Dynamic pricing is a crucial tool for any small to mid-sized business owner to increase revenue. Using this strategy takes a lot of thorough research and taking advantage of market trends, examining past sales, and keeping up with consumer demand and the competition in real-time.
So, what is dynamic pricing? Simply put, it is the process of raising or lowering the costs of products based on customer interest, the seasons and holidays, release dates, and other factors.
For instance, snow shovels, holiday cards, and chocolates are in peak demand in November and December. Using this strategy, a merchant would raise prices on these products during those months to benefit from increased demand and a captive consumer base. Conversely, business owners may use this approach to lower the costs on items whose time has passed, such as leftover beach blankets and mosquito repellent from the summer.
When you change costs based on dynamic pricing in your brick-and-mortar store, don’t forget to reflect these changes in your online shop and sales app. Feature your pricing items prominently. Consider sales displays at the front of the store and in the back of brick-and-mortar establishments. They should also be front and center on your website’s homepage or your sales App.
Like all business strategies, this requires a solid foundation to produce a positive result. Here are steps to make your business successful with the ultimate guide to pricing your products:
The first step to implementing a strategy is studying shoppers’ buying habits over the past few weeks, months, and years. This is where having a modern Point of Service (POS) program is highly beneficial. Premiere companies like National Retail Solutions (NRS) offer POS tools such as remote inventory and sales tracking that provide small business owners easy access to supply and demand for their products. Examining what items sold the most or least is when a business owner can best understand market fluctuation among their customers and plan on when to increase or decrease prices through dynamic pricing for small businesses.
When instituting dynamic pricing, it is essential to consider your customer base’s relative wealth. If your business, for example, is located in an underserved population, don’t make the mistake of expanding prices to the point that your loyal customers forego the purchase and get nervous that your establishment is becoming unaffordable. React on the fly. Once you increase based on dynamic pricing, you can always change back to the regular price, or a reduced sales point, if need be. That’s the beauty of dynamic pricing: it is flexible.
An important decision on dynamic pricing for small businesses is when to roll out new price points. For instance, a company that wants to raise prices on holiday cards should not wait until December to do so. The big shopping days start around Black Friday and right after Memorial Day and the 4th of July weekend. Regarding brand-new items, dynamic pricing can differ within a week or two. For example, a hardware store selling the latest and greatest lawnmower may want to increase the price upon release. Some consumers will always want to get the latest items immediately and won’t mind paying more. Psychologically, this strategy works and will make some shoppers think that more expensive items equal better quality. However, if the competition sees this and tries to undercut your sales by lowering their costs, you may have to cut prices to keep up.

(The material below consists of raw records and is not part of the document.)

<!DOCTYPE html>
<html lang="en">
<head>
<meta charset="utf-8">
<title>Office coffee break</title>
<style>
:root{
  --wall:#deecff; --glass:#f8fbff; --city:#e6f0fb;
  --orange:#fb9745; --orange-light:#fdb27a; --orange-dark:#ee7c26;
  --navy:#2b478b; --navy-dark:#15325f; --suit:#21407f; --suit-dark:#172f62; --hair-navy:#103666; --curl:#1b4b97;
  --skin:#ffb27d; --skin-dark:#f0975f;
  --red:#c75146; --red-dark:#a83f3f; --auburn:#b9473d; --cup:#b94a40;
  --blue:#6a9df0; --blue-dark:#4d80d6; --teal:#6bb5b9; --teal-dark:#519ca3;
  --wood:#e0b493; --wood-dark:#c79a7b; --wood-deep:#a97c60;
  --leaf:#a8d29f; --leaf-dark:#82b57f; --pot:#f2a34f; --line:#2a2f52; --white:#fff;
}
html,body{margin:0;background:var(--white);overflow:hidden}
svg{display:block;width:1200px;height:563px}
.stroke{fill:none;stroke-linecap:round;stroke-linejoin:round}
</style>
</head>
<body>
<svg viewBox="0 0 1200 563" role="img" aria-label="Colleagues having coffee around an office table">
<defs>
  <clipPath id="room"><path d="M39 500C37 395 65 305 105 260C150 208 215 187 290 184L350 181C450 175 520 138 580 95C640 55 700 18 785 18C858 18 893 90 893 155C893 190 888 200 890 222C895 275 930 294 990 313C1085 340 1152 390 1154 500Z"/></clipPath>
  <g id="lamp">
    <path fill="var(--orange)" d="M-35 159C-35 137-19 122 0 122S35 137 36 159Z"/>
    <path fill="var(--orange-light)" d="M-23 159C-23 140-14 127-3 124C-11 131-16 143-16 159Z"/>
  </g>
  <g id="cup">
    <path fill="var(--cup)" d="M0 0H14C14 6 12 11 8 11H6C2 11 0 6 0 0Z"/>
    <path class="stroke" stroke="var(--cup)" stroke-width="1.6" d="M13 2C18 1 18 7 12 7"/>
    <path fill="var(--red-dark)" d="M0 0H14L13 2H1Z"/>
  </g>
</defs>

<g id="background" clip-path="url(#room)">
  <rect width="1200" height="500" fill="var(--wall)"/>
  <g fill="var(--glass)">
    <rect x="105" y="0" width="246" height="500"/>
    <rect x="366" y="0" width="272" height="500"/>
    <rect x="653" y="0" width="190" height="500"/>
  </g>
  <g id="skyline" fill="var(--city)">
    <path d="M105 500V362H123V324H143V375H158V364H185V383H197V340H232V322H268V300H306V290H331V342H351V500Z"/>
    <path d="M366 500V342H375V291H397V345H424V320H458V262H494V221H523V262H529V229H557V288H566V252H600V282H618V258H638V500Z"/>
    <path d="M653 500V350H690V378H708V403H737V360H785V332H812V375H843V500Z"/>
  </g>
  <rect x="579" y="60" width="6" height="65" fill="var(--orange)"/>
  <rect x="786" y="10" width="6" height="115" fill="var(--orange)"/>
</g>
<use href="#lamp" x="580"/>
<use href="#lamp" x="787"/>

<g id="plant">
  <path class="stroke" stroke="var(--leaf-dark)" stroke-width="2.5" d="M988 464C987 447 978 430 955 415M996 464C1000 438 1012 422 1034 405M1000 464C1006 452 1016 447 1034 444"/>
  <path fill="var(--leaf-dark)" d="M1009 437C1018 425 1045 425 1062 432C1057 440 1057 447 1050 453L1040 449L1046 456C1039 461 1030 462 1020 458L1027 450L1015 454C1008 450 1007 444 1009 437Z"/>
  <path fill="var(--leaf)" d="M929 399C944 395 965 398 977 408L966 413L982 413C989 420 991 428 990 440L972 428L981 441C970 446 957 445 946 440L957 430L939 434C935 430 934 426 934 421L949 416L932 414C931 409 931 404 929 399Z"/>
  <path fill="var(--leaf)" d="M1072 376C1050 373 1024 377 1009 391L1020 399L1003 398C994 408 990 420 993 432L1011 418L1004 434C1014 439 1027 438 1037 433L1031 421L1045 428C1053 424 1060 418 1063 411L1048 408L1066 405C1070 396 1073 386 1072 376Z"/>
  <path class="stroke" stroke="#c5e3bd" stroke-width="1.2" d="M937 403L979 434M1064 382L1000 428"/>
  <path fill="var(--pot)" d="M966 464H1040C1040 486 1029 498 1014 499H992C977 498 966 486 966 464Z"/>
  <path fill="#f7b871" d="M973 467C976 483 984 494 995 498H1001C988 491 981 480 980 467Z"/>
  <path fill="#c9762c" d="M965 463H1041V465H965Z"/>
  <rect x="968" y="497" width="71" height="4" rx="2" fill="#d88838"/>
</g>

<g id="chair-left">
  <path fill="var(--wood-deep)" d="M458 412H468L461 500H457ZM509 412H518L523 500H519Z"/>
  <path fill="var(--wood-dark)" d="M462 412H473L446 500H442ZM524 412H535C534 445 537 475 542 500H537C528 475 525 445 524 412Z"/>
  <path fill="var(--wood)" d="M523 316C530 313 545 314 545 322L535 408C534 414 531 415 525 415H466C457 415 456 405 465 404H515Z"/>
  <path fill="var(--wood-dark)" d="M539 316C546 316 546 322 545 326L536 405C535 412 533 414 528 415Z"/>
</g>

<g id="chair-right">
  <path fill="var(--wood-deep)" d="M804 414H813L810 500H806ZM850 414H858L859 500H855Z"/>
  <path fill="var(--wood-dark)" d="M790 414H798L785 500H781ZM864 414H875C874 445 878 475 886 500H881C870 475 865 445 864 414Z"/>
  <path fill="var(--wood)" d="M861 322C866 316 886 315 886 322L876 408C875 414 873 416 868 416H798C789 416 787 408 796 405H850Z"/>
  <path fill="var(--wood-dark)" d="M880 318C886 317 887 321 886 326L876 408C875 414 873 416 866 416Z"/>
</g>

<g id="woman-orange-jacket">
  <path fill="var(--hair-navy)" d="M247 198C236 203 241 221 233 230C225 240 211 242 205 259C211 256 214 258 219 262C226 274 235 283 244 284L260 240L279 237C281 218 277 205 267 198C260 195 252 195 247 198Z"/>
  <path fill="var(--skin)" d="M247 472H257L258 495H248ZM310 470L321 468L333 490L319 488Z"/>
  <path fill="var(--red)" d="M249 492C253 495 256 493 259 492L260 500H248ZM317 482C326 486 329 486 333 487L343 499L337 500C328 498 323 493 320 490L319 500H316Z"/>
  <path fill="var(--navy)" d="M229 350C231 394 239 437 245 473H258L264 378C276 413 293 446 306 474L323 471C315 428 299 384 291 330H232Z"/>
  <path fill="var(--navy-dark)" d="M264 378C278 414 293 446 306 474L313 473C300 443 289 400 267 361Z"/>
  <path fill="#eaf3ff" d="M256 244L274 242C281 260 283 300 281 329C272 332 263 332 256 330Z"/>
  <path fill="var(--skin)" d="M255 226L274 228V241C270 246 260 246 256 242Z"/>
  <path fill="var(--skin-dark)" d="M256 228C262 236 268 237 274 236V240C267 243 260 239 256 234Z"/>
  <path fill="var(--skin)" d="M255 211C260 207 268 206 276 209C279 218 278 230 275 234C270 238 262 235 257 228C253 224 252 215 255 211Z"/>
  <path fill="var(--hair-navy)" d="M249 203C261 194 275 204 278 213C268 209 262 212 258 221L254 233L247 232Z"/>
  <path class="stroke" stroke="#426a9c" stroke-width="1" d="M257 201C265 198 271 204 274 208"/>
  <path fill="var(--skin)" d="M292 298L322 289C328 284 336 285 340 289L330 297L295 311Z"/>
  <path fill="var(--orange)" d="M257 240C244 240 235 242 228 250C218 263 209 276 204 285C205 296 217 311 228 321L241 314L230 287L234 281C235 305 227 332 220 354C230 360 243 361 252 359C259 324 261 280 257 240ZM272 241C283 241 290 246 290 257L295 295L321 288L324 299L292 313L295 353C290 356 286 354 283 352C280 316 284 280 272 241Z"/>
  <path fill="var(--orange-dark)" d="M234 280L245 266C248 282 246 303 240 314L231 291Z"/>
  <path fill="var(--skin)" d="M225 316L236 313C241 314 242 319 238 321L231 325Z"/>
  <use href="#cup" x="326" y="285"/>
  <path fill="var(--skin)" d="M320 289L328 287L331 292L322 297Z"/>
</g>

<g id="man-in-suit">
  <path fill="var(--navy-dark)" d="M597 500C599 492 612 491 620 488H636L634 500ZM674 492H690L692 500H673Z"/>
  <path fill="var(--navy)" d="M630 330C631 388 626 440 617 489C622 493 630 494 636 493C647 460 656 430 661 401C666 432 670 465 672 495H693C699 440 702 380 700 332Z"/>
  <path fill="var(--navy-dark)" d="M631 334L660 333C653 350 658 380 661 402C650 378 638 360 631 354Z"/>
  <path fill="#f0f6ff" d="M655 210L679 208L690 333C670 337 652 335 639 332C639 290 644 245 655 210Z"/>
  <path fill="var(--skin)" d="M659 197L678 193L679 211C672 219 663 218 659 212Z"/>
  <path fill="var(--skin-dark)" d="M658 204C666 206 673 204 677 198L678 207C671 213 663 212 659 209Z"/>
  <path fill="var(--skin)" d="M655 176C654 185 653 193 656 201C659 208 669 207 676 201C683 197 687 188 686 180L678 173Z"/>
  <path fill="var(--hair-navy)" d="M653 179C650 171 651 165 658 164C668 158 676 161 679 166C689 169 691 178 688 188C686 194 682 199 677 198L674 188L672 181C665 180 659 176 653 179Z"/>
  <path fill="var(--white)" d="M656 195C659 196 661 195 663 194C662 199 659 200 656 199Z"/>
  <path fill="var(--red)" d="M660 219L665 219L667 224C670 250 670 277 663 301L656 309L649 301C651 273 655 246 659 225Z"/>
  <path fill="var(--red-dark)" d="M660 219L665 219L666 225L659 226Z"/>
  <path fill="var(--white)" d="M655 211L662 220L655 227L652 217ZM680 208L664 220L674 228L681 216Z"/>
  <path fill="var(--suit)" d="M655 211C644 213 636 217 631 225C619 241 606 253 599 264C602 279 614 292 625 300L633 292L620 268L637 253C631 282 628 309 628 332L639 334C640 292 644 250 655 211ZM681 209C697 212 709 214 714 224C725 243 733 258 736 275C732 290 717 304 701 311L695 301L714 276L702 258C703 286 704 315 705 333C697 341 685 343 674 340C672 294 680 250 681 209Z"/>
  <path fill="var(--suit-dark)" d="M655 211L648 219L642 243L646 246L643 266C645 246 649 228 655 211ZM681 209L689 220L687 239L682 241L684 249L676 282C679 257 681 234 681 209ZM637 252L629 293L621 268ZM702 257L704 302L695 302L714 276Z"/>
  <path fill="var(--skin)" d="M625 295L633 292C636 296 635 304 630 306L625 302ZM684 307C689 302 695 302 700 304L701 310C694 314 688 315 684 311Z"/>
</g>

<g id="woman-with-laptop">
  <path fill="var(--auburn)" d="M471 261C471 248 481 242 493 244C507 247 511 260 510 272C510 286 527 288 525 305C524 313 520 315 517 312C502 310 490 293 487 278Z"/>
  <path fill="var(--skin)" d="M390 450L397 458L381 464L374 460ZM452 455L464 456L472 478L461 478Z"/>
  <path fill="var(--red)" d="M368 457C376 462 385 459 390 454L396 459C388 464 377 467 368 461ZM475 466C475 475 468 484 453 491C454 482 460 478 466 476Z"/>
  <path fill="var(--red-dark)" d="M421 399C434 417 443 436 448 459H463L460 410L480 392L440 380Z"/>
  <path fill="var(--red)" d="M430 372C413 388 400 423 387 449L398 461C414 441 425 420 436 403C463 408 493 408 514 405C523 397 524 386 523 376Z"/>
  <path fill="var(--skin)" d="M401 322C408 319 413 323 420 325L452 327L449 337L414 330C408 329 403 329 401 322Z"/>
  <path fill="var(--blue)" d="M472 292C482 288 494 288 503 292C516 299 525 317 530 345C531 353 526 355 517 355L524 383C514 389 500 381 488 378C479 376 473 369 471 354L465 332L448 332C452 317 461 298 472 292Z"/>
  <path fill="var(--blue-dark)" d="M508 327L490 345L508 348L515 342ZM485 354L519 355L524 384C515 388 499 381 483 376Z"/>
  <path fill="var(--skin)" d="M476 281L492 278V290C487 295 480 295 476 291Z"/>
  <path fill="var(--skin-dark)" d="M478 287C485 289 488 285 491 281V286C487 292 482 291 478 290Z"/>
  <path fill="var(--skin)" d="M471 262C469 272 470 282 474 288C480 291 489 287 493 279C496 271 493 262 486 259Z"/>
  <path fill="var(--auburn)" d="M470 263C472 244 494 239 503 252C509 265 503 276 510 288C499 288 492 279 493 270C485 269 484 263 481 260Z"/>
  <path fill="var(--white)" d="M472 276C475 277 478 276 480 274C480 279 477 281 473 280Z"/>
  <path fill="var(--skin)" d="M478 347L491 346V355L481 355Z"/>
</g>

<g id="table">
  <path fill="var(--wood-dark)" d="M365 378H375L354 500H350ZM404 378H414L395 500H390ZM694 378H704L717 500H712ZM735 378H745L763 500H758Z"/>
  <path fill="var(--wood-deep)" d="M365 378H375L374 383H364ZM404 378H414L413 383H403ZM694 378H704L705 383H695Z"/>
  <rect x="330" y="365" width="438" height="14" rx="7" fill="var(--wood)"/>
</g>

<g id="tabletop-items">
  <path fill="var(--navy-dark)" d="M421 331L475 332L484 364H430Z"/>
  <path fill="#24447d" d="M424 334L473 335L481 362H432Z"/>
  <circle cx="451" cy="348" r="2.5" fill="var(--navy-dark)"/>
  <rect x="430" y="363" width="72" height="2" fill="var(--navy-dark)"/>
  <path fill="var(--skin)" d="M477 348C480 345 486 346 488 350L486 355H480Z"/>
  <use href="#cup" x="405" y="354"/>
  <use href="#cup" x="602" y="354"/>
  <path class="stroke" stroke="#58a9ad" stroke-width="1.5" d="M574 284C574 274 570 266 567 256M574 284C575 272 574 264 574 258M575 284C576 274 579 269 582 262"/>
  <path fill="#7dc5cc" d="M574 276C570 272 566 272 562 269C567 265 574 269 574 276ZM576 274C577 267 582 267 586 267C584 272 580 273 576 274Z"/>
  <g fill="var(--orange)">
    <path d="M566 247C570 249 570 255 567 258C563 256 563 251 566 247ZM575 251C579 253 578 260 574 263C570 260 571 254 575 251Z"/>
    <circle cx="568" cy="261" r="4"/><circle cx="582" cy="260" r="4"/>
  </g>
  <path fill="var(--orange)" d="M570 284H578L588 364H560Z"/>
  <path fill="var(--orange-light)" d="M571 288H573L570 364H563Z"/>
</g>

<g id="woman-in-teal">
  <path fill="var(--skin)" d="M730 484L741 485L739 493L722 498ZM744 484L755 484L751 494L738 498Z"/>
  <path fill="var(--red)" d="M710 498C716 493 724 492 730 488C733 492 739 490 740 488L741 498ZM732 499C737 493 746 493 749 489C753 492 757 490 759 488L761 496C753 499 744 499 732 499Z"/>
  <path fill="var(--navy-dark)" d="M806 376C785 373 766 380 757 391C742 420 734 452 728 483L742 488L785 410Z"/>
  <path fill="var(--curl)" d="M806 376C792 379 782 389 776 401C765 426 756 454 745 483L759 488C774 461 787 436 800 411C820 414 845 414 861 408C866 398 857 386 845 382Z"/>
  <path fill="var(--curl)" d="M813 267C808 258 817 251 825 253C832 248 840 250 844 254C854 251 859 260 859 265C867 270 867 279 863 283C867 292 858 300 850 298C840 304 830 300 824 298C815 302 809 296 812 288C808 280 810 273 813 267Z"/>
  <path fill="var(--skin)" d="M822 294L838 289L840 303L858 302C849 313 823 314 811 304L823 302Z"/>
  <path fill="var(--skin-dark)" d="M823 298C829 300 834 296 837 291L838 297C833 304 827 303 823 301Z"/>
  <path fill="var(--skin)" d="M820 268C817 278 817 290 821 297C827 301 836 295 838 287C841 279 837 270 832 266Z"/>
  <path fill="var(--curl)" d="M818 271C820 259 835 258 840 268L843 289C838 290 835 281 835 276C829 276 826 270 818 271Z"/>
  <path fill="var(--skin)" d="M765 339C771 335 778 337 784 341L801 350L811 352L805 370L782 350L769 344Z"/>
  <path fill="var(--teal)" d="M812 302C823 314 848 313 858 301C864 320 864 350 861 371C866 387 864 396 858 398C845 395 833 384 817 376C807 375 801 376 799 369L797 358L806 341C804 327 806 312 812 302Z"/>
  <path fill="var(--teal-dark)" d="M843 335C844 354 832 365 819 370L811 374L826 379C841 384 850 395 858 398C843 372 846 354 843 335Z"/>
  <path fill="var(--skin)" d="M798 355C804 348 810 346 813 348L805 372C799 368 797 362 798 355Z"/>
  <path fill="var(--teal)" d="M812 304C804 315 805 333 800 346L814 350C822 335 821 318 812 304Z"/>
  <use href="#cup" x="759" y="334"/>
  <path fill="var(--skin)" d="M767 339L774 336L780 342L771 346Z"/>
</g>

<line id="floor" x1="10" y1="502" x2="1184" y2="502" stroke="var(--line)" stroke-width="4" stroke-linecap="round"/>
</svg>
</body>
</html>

For many small businesses, the changing seasons determine dynamic pricing strategy. The general rule is to increase prices on items when they are in season, as they’ll see the highest demand. Your loyal customers would be willing to pay more at their favorite store for a snow shovel in December or grilling equipment in July than during the off-season. Stores can also raise prices according to the holidays. For instance, you’ll want to heighten the ceiling on prices for Easter candy, Christmas decorations, and July 4th-themed items in the lead-up to those days. Additional examples of the seasons affecting this include hardware stores raising prices on rakes and work gloves in the spring and fall.
Do not change the cost of everyday items; this gives the perception of price gauging. As Global management consulting firm McKinsey & Company reports, the COVID pandemic is not a time to raise personal protective devices or hand sanitizer prices. In addition, if you see spaghetti sauce selling for more than usual, that does not mean you should raise the price. Customers will understand price increases on seasonal items but will be left confused when regular household staples rise in price. In this case, this will give the customer the impression of a random increase, and they’ll be left questioning how you operate your store.
Dynamic pricing is an exciting aspect of running a small business, and it keeps merchants on their toes and gives incentive for them to do their homework and always stay aware of the competition. By following the pointers above, proprietors will be well on their way to increasing profits and being a successful business.